> Your task: Make an exact copy of the entries, and keep any pictures out of it.

> Given entries:

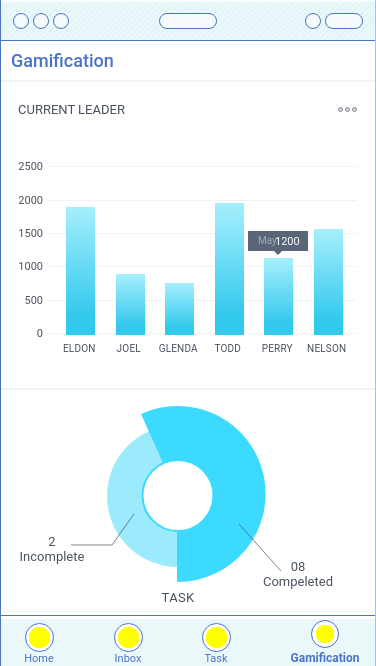
<!DOCTYPE html>
<html lang="en">
<head>
<meta charset="utf-8">
<title>Gamification</title>
<style>
:root {
  --blue: #4a73c4;
  --ink: #4a5160;
  --mint: #ebf8f9;
  --hatch: #e0f2f5;
  --rule: #f1f3f4;
  --cyan: #3cdafe;
  --cyan-light: #9bebfd;
  --bar-top: #a6effd;
  --bar-bottom: #33c9ec;
  --slate: #5a6577;
  --yellow: #ffff00;
}
* { box-sizing: border-box; margin: 0; }
html, body { width: 376px; height: 666px; overflow: hidden; }
body { font-family: Roboto, sans-serif; color: var(--ink); background: #fff; }
.screen { position: relative; display: flex; flex-direction: column; width: 376px; height: 666px; border-left: 1px solid var(--blue); border-right: 1px solid #a9bfe3; overflow: hidden; }

.status-bar { display: grid; grid-template-columns: 1fr 58px 1fr; align-items: center; height: 41px; padding: 0 12px; border-top: 2px solid #f8fcfd; border-bottom: 1px solid var(--blue); background: repeating-linear-gradient(135deg, var(--mint) 0 3px, var(--hatch) 3px 4px); }
.status-group { display: flex; gap: 4px; }
.status-group.end { justify-content: flex-end; }
.dot, .pill { height: 16px; border: 1px solid var(--blue); border-radius: 8px; background: #f5fbfc; }
.dot { width: 16px; }
.pill { width: 58px; }
.pill.short { width: 38px; }

.title-bar { height: 41px; padding: 9px 10px 0; border-bottom: 2px solid var(--rule); }
h1 { font-size: 18px; line-height: 22px; font-weight: 500; color: var(--blue); }

.leader { position: relative; height: 308px; border-bottom: 2px solid var(--rule); }
.card-head { display: flex; justify-content: space-between; align-items: center; padding: 19px 18px 0 17px; }
h2 { font-size: 13px; line-height: 18px; font-weight: 400; }
.more { display: flex; gap: 2px; margin-top: -2px; }
.more i { width: 5px; height: 5px; border: 1px solid #858c96; border-radius: 50%; background: #d3d6da; }
.scale { position: absolute; left: 0; top: 78px; width: 356px; }
.scale li { display: flex; align-items: center; gap: 4px; height: 33.4px; margin: 0; font-size: 11px; list-style: none; }
.scale { padding: 0; margin-top: -10px; }
.scale span { width: 42px; text-align: right; }
.scale li::after { content: ""; flex: 1; height: 1px; background: #f0f2f3; }
.bars { position: absolute; left: 55px; top: 85px; width: 297px; height: 168px; display: grid; grid-template-columns: repeat(6, 1fr); align-items: end; justify-items: center; }
.bar { width: 29px; background: linear-gradient(var(--bar-top), var(--bar-bottom) 85%); }
.names { position: absolute; left: 53.5px; top: 260px; width: 297px; display: grid; grid-template-columns: repeat(6, 1fr); justify-items: center; font-size: 10px; line-height: 14px; letter-spacing: .2px; }
.tooltip { position: absolute; left: 247px; top: 149px; width: 60px; height: 20px; background: var(--slate); color: #fff; font-size: 11px; line-height: 22px; }
.tooltip::after { content: ""; position: absolute; left: 26px; top: 20px; border: solid transparent; border-width: 4px 4px 0; border-top-color: var(--slate); }
.tooltip .month { position: absolute; left: 10px; top: -1px; font-size: 10px; color: #a3abb7; }
.tooltip .value { position: absolute; left: 27px; }

.task { position: relative; height: 225px; }
.task svg { position: absolute; left: -1px; top: 0; }
.slice-label { position: absolute; width: 90px; text-align: center; font-size: 13px; line-height: 15px; }
.incomplete { left: 6px; top: 144px; }
.completed { left: 252px; top: 169px; }
.task h2 { position: absolute; left: 127px; top: 199px; width: 100px; text-align: center; letter-spacing: .3px; }

.nav { position: relative; height: 51px; border-top: 1px solid var(--blue); background: linear-gradient(#fff 3px, var(--mint) 3px); }
.nav a { position: absolute; top: 7px; width: 80px; display: flex; flex-direction: column; align-items: center; color: var(--blue); font-size: 11px; line-height: 14px; text-decoration: none; }
.nav i { width: 29px; height: 29px; border: 1px solid var(--blue); border-radius: 50%; background: radial-gradient(circle, var(--yellow) 10.5px, #fff 11px); }
.nav .home { left: -2px; }
.nav .inbox { left: 87px; }
.nav .tasks { left: 175px; }
.nav .active { left: 284px; top: 4px; font-size: 12px; font-weight: 700; }
.nav .active i { width: 28px; height: 28px; margin-bottom: 3px; border-width: 1.5px; background: radial-gradient(circle, var(--yellow) 9px, #fff 9.5px); }
</style>
</head>
<body>
<main class="screen">
  <div class="status-bar">
    <div class="status-group"><i class="dot"></i><i class="dot"></i><i class="dot"></i></div>
    <i class="pill"></i>
    <div class="status-group end"><i class="dot"></i><i class="pill short"></i></div>
  </div>

  <header class="title-bar"><h1>Gamification</h1></header>

  <section class="leader">
    <div class="card-head">
      <h2>CURRENT LEADER</h2>
      <div class="more"><i></i><i></i><i></i></div>
    </div>
    <ul class="scale">
      <li><span>2500</span></li>
      <li><span>2000</span></li>
      <li><span>1500</span></li>
      <li><span>1000</span></li>
      <li><span>500</span></li>
      <li><span>0</span></li>
    </ul>
    <div class="bars">
      <div class="bar" style="height:128px"></div>
      <div class="bar" style="height:61px"></div>
      <div class="bar" style="height:52px"></div>
      <div class="bar" style="height:132px"></div>
      <div class="bar" style="height:77px"></div>
      <div class="bar" style="height:106px"></div>
    </div>
    <div class="names">
      <span>ELDON</span><span>JOEL</span><span>GLENDA</span><span>TODD</span><span>PERRY</span><span>NELSON</span>
    </div>
    <div class="tooltip"><span class="month">May</span><span class="value">1200</span></div>
  </section>

  <section class="task">
    <svg width="376" height="225" viewBox="0 390 376 225" role="img" aria-label="Task chart: 2 incomplete, 8 completed">
      <circle cx="178" cy="496" r="71" fill="var(--cyan-light)"/>
      <path d="M177 494 L141 414 A88 88 0 1 1 177 582 Z" fill="var(--cyan)"/>
      <circle cx="178" cy="495.5" r="35.5" fill="#fff" stroke="var(--cyan)" stroke-width="2"/>
      <g fill="none" stroke="var(--ink)" stroke-width="0.7">
        <polyline points="134,514 112,545 71,545"/>
        <line x1="239" y1="524" x2="281" y2="571"/>
      </g>
    </svg>
    <p class="slice-label incomplete">2<br>Incomplete</p>
    <p class="slice-label completed">08<br>Compeleted</p>
    <h2>TASK</h2>
  </section>

  <nav class="nav">
    <a class="home" href="#"><i></i>Home</a>
    <a class="inbox" href="#"><i></i>Inbox</a>
    <a class="tasks" href="#"><i></i>Task</a>
    <a class="active" href="#"><i></i>Gamification</a>
  </nav>
</main>
</body>
</html>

> Written answer:
<!DOCTYPE html>
<html lang="en">
<head>
<meta charset="utf-8">
<title>Gamification</title>
<style>
:root {
  --blue: #4a73c4;
  --ink: #4a5160;
  --mint: #ebf8f9;
  --hatch: #e0f2f5;
  --rule: #f1f3f4;
  --cyan: #3cdafe;
  --cyan-light: #9bebfd;
  --bar-top: #a6effd;
  --bar-bottom: #33c9ec;
  --slate: #5a6577;
  --yellow: #ffff00;
}
* { box-sizing: border-box; margin: 0; }
html, body { width: 376px; height: 666px; overflow: hidden; }
body { font-family: Roboto, sans-serif; color: var(--ink); background: #fff; }
.screen { position: relative; display: flex; flex-direction: column; width: 376px; height: 666px; border-left: 1px solid var(--blue); border-right: 1px solid #a9bfe3; overflow: hidden; }

.status-bar { display: grid; grid-template-columns: 1fr 58px 1fr; align-items: center; height: 41px; padding: 0 12px; border-top: 2px solid #f8fcfd; border-bottom: 1px solid var(--blue); background: repeating-linear-gradient(135deg, var(--mint) 0 3px, var(--hatch) 3px 4px); }
.status-group { display: flex; gap: 4px; }
.status-group.end { justify-content: flex-end; }
.dot, .pill { height: 16px; border: 1px solid var(--blue); border-radius: 8px; background: #f5fbfc; }
.dot { width: 16px; }
.pill { width: 58px; }
.pill.short { width: 38px; }

.title-bar { height: 41px; padding: 9px 10px 0; border-bottom: 2px solid var(--rule); }
h1 { font-size: 18px; line-height: 22px; font-weight: 500; color: var(--blue); }

.leader { position: relative; height: 308px; border-bottom: 2px solid var(--rule); }
.card-head { display: flex; justify-content: space-between; align-items: center; padding: 19px 18px 0 17px; }
h2 { font-size: 13px; line-height: 18px; font-weight: 400; }
.more { display: flex; gap: 2px; margin-top: -2px; }
.more i { width: 5px; height: 5px; border: 1px solid #858c96; border-radius: 50%; background: #d3d6da; }
.scale { position: absolute; left: 0; top: 78px; width: 356px; }
.scale li { display: flex; align-items: center; gap: 4px; height: 33.4px; margin: 0; font-size: 11px; list-style: none; }
.scale { padding: 0; margin-top: -10px; }
.scale span { width: 42px; text-align: right; }
.scale li::after { content: ""; flex: 1; height: 1px; background: #f0f2f3; }
.bars { position: absolute; left: 55px; top: 85px; width: 297px; height: 168px; display: grid; grid-template-columns: repeat(6, 1fr); align-items: end; justify-items: center; }
.bar { width: 29px; background: linear-gradient(var(--bar-top), var(--bar-bottom) 85%); }
.names { position: absolute; left: 53.5px; top: 260px; width: 297px; display: grid; grid-template-columns: repeat(6, 1fr); justify-items: center; font-size: 10px; line-height: 14px; letter-spacing: .2px; }
.tooltip { position: absolute; left: 247px; top: 149px; width: 60px; height: 20px; background: var(--slate); color: #fff; font-size: 11px; line-height: 22px; }
.tooltip::after { content: ""; position: absolute; left: 26px; top: 20px; border: solid transparent; border-width: 4px 4px 0; border-top-color: var(--slate); }
.tooltip .month { position: absolute; left: 10px; top: -1px; font-size: 10px; color: #a3abb7; }
.tooltip .value { position: absolute; left: 27px; }

.task { position: relative; height: 225px; }
.task svg { position: absolute; left: -1px; top: 0; }
.slice-label { position: absolute; width: 90px; text-align: center; font-size: 13px; line-height: 15px; }
.incomplete { left: 6px; top: 144px; }
.completed { left: 252px; top: 169px; }
.task h2 { position: absolute; left: 127px; top: 199px; width: 100px; text-align: center; letter-spacing: .3px; }

.nav { position: relative; height: 51px; border-top: 1px solid var(--blue); background: linear-gradient(#fff 3px, var(--mint) 3px); }
.nav a { position: absolute; top: 7px; width: 80px; display: flex; flex-direction: column; align-items: center; color: var(--blue); font-size: 11px; line-height: 14px; text-decoration: none; }
.nav i { width: 29px; height: 29px; border: 1px solid var(--blue); border-radius: 50%; background: radial-gradient(circle, var(--yellow) 10.5px, #fff 11px); }
.nav .home { left: -2px; }
.nav .inbox { left: 87px; }
.nav .tasks { left: 175px; }
.nav .active { left: 284px; top: 4px; font-size: 12px; font-weight: 700; }
.nav .active i { width: 28px; height: 28px; margin-bottom: 3px; border-width: 1.5px; background: radial-gradient(circle, var(--yellow) 9px, #fff 9.5px); }
</style>
</head>
<body>
<main class="screen">
  <div class="status-bar">
    <div class="status-group"><i class="dot"></i><i class="dot"></i><i class="dot"></i></div>
    <i class="pill"></i>
    <div class="status-group end"><i class="dot"></i><i class="pill short"></i></div>
  </div>

  <header class="title-bar"><h1>Gamification</h1></header>

  <section class="leader">
    <div class="card-head">
      <h2>CURRENT LEADER</h2>
      <div class="more"><i></i><i></i><i></i></div>
    </div>
    <ul class="scale">
      <li><span>2500</span></li>
      <li><span>2000</span></li>
      <li><span>1500</span></li>
      <li><span>1000</span></li>
      <li><span>500</span></li>
      <li><span>0</span></li>
    </ul>
    <div class="bars">
      <div class="bar" style="height:128px"></div>
      <div class="bar" style="height:61px"></div>
      <div class="bar" style="height:52px"></div>
      <div class="bar" style="height:132px"></div>
      <div class="bar" style="height:77px"></div>
      <div class="bar" style="height:106px"></div>
    </div>
    <div class="names">
      <span>ELDON</span><span>JOEL</span><span>GLENDA</span><span>TODD</span><span>PERRY</span><span>NELSON</span>
    </div>
    <div class="tooltip"><span class="month">May</span><span class="value">1200</span></div>
  </section>

  <section class="task">
    <svg width="376" height="225" viewBox="0 390 376 225" role="img" aria-label="Task chart: 2 incomplete, 8 completed">
      <circle cx="178" cy="496" r="71" fill="var(--cyan-light)"/>
      <path d="M177 494 L141 414 A88 88 0 1 1 177 582 Z" fill="var(--cyan)"/>
      <circle cx="178" cy="495.5" r="35.5" fill="#fff" stroke="var(--cyan)" stroke-width="2"/>
      <g fill="none" stroke="var(--ink)" stroke-width="0.7">
        <polyline points="134,514 112,545 71,545"/>
        <line x1="239" y1="524" x2="281" y2="571"/>
      </g>
    </svg>
    <p class="slice-label incomplete">2<br>Incomplete</p>
    <p class="slice-label completed">08<br>Compeleted</p>
    <h2>TASK</h2>
  </section>

  <nav class="nav">
    <a class="home" href="#"><i></i>Home</a>
    <a class="inbox" href="#"><i></i>Inbox</a>
    <a class="tasks" href="#"><i></i>Task</a>
    <a class="active" href="#"><i></i>Gamification</a>
  </nav>
</main>
</body>
</html>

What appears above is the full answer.